## What you are asked to do
Using the listing below, please gather every line containing the word "paint".

## Information shown
########

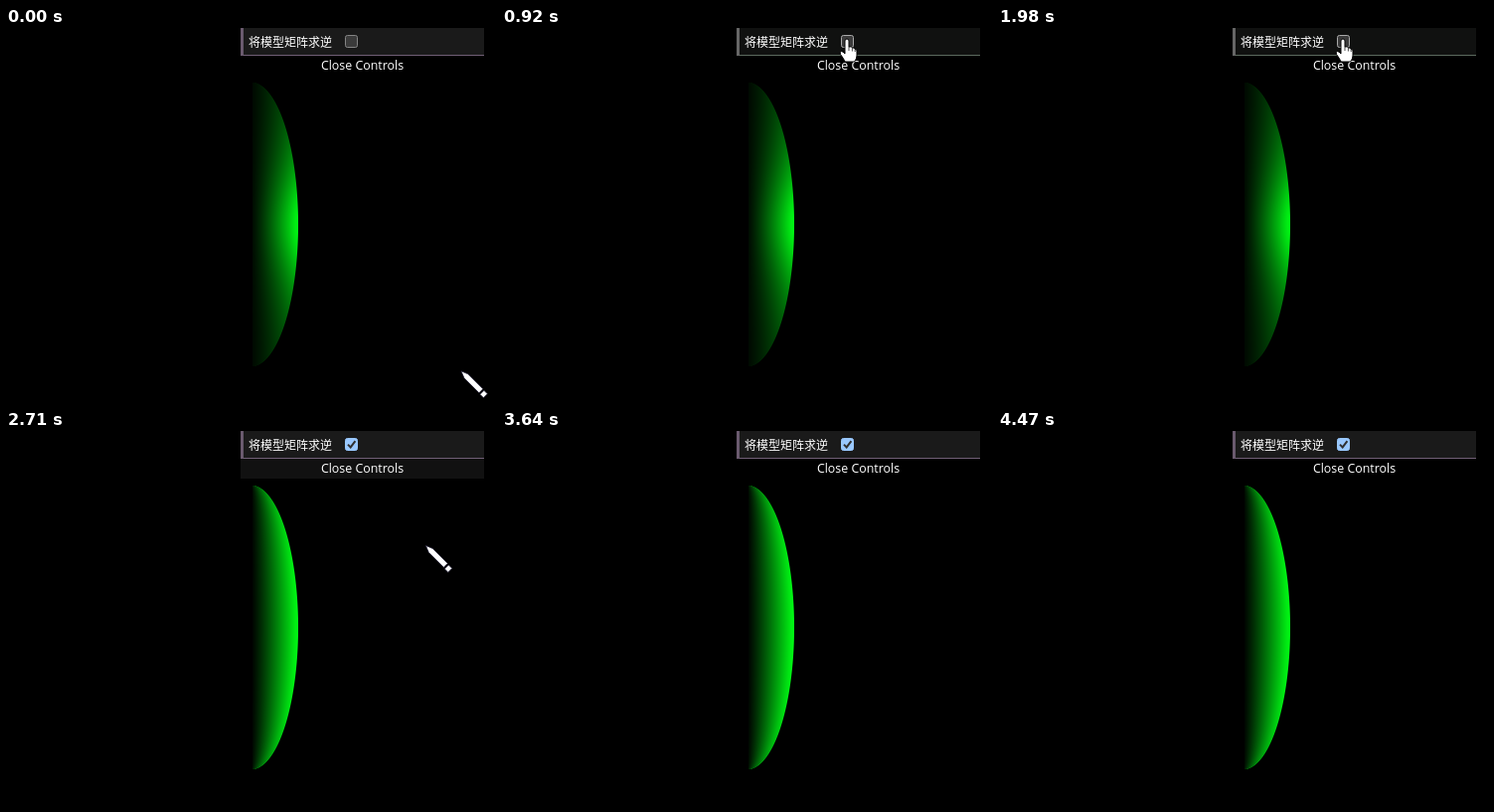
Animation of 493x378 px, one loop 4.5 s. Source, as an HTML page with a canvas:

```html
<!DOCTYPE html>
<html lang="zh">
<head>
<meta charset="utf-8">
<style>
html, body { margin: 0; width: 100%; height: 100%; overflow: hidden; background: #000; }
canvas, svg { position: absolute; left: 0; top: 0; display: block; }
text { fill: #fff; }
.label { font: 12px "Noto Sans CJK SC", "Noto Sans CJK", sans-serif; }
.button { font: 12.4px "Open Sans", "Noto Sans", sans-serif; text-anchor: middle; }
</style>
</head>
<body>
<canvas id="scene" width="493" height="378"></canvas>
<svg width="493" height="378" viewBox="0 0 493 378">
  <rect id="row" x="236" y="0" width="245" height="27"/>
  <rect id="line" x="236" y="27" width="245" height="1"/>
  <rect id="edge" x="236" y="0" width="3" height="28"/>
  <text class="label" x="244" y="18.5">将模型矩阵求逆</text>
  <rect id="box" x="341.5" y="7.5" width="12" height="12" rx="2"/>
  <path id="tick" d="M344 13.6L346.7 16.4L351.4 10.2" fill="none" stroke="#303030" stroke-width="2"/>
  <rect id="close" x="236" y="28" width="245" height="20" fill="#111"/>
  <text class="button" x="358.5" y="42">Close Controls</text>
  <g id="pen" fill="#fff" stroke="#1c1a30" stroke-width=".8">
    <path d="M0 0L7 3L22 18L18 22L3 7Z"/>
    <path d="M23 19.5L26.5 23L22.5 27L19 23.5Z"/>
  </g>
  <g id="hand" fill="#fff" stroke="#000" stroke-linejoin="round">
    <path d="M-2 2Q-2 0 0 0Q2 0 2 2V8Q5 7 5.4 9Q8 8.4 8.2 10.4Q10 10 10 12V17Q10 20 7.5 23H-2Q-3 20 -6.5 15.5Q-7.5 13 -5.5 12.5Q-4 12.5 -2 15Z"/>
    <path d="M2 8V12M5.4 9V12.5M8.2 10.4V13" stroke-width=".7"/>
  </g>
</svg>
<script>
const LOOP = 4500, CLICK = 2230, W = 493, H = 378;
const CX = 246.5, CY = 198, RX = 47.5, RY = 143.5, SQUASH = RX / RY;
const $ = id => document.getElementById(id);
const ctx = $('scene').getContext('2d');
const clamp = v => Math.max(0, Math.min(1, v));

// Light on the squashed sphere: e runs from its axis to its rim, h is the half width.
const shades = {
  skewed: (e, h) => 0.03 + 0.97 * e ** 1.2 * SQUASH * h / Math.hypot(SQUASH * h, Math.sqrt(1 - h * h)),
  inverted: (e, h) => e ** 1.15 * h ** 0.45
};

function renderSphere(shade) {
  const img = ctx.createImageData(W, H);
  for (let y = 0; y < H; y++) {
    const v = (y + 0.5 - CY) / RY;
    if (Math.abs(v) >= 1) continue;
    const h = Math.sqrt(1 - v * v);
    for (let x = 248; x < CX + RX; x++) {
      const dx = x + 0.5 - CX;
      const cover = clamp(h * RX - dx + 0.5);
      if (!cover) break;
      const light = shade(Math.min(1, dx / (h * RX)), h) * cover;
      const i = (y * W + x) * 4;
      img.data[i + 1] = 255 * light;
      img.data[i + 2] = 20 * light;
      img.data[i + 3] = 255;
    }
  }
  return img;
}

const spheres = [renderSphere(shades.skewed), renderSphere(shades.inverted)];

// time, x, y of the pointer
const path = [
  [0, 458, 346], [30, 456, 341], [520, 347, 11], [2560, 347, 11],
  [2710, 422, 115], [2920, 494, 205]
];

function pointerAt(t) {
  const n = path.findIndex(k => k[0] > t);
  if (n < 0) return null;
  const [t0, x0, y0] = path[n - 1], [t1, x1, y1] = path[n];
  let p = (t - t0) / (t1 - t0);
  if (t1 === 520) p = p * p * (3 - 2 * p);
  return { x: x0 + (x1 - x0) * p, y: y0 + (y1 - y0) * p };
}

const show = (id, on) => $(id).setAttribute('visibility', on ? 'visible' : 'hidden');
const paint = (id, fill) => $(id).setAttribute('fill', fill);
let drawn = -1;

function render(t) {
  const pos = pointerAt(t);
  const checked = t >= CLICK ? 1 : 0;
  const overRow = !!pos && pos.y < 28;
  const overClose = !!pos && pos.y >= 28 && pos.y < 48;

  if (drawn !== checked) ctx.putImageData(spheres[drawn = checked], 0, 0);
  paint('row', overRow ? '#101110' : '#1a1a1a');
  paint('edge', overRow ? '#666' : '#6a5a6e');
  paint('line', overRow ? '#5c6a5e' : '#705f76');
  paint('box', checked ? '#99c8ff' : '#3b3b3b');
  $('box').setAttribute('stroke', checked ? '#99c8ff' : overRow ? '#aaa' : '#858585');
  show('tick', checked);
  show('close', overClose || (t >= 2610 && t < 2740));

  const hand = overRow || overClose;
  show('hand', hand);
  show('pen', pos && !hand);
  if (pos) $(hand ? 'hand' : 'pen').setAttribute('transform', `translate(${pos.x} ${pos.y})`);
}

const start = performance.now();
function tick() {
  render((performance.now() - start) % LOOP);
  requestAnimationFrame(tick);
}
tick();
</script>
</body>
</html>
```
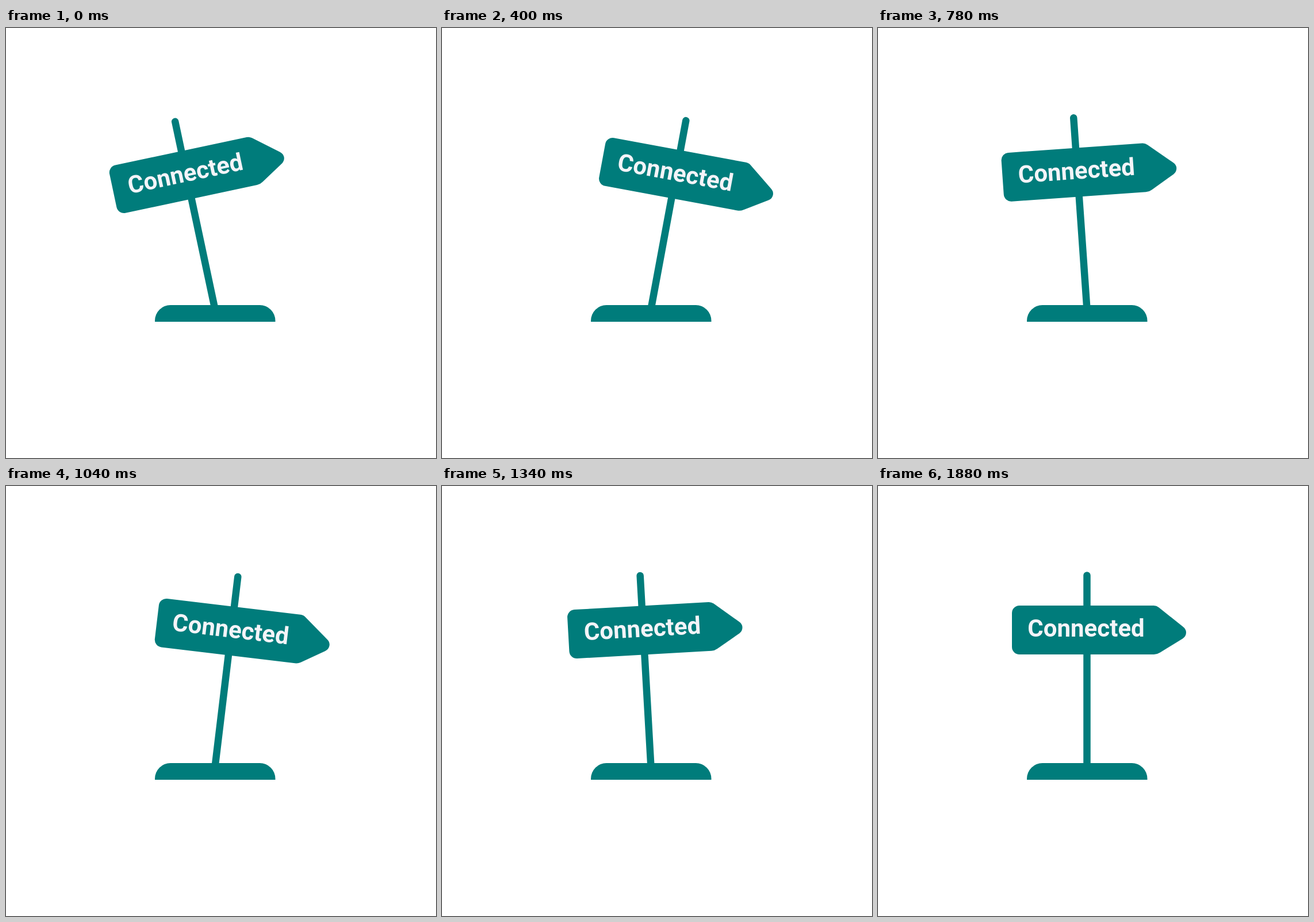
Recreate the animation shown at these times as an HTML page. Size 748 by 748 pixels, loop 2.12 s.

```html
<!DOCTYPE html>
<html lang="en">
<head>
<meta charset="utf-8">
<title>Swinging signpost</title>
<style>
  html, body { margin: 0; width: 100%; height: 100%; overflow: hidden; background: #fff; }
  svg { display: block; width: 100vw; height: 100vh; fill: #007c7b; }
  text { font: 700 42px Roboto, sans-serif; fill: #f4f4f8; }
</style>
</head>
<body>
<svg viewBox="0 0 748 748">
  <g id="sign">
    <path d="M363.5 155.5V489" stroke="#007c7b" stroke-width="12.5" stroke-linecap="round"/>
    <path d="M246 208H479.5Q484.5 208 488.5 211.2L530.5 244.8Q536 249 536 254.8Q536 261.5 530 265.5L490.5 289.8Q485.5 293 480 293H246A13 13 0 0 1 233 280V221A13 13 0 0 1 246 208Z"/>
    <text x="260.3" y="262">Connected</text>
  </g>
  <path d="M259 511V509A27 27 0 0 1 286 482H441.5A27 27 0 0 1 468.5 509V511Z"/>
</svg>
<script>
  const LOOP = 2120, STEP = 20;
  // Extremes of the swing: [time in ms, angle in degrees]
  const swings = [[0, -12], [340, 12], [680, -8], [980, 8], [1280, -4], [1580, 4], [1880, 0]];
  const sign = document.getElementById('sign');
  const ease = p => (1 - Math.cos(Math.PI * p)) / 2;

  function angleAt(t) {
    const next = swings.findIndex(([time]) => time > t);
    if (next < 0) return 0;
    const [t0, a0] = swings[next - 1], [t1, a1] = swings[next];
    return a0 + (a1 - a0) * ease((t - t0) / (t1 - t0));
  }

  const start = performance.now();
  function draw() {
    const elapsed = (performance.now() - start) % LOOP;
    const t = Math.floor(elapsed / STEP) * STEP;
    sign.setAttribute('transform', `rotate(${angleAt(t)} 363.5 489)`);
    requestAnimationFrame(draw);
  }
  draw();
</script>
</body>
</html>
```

########

## Exercise solution
const paint = (id, fill) => $(id).setAttribute('fill', fill);
  paint('row', overRow ? '#101110' : '#1a1a1a');
  paint('edge', overRow ? '#666' : '#6a5a6e');
  paint('line', overRow ? '#5c6a5e' : '#705f76');
  paint('box', checked ? '#99c8ff' : '#3b3b3b');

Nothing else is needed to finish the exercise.